    The Royal Residence. The Royal Yacht Britannia proudly served the British Royal Family for over 44 years. This famous ship was the last of 83 Royal Yachts, a tradition which began hundreds of years before in the 1660s. Britannia travelled over one million nautical miles on 968 state visits. She was a successful ambassador around the world and ...

  16. The Crown: The Real History of the Royal Yacht Britannia

    Britannia was launched by the Queen on April 16, 1953, and commissioned on January 11, 1954. Royal Yacht Britannia served Prince Charles and Princess Anne on her maiden voyage, taking them to the ...

  17. All About the Royal Yacht Britannia Featured on The Crown Season 5

    The Royal Yacht Britannia served as the official royal yacht of the British monarchy for 44 years. The Crown is diving into royal events from the '90s in season 5, and that includes the ...

  18. Che fine ha fatto il Britannia, la vera storia dello yacht della regina

    L'HMY Britannia è l' 83a nave della famiglia reale inglese che conta una flotta reale sin dal 1660. Progettato con tre alberi, lo yacht reale è stato costruito per essere trasformato in una nave ...

  19. What Happened To The Royal Yacht Britannia?

    The Royal Yacht Britannia, George decided, should both be an extravagant vessel and a functional one, able to double as a hospital if times of war were to arise again. In 1953, the newly crowned Queen Elizabeth christened the ship with a bottle of wine, as champagne was still seen as too extravagant post-war. In 1954, she set sail for the first ...
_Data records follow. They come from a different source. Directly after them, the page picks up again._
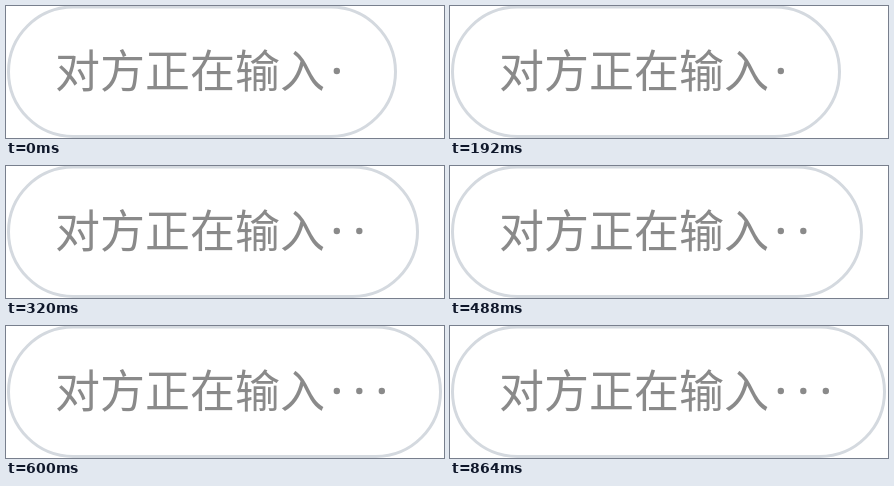
An HTML page that plays this animation: 438 px wide and 132 px high, repeating every 1.04 s.

```html
<!DOCTYPE html>
<html lang="zh-CN">
<head>
<meta charset="utf-8">
<style>
  html, body { margin: 0; width: 100%; height: 100%; overflow: hidden; background: #fff; }
  svg { display: block; }
  #bubble { fill: #fff; stroke: #d4d9df; stroke-width: 3; }
  text { font: 400 45px "Noto Sans CJK SC", "Noto Sans CJK", sans-serif; }
  text, circle { fill: #8a8a8a; }
</style>
</head>
<body>
<svg width="438" height="132" viewBox="0 0 438 132">
  <rect id="bubble" x="2.5" y="1" height="129.5" rx="64.75"/>
  <text x="49" y="82.3">对方正在输入</text>
  <circle cx="330.8" cy="65" r="3.2"/>
  <circle cx="353.3" cy="65" r="3.2"/>
  <circle cx="375.8" cy="65" r="3.2"/>
</svg>
<script>
  const LOOP = 1040;
  const DOT_STEP = 22.5;
  const bubble = document.getElementById('bubble');
  const dots = document.querySelectorAll('circle');
  const start = performance.now();

  function draw() {
    const t = (performance.now() - start) % LOOP;
    const count = t < 320 ? 1 : t < 600 ? 2 : 3;
    bubble.setAttribute('width', Math.floor(364.5 + DOT_STEP * count));
    dots.forEach((dot, i) => dot.setAttribute('visibility', i < count ? 'visible' : 'hidden'));
    requestAnimationFrame(draw);
  }
  draw();
</script>
</body>
</html>
```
  20. HMY Britannia (1953)

    HMY Britannia è stato il panfilo della famiglia reale britannica.Si è trattato dell'83ª nave avente questa funzione dalla restaurazione di Carlo II d'Inghilterra (), ed il secondo a portare questo nome (il primo HMY Britannia fu un cutter costruito per il principe di Galles nel 1893).La nave è ormeggiata in modo permanente all'Ocean Terminal di Leith, Edimburgo.

  21. Explore Britannia

    The Royal Yacht Britannia, Ocean Drive, Leith, Edinburgh EH6 6JJ. Tel: 0131 555 5566 Email us: [email protected] ...

  22. What happened to the Royal Yacht Britannia mentioned in The Crown

    November 11, 2022 at 4:15 a.m. EST. The Royal Yacht Britannia enters Hong Kong harbor on its last overseas voyage in 1997. (Dan Groshong/AFP/Getty Images) 7 min. LONDON — The much-hyped fifth ...

  23. Benvenuti A Bordo

    The Royal Yacht Britannia, The Royal Yacht Britannia, Ocean Drive, Leith, Edinburgh EH6 6JJ. Tel: 0131 555 5566 E-mail: [email protected]. Menu. IT. EN; FR; ... Seguite le orme della famiglia reale e esplorate i 5 ponti del Britannia, dagli eleganti Appartamenti di Stato alla sfavillante sala machine.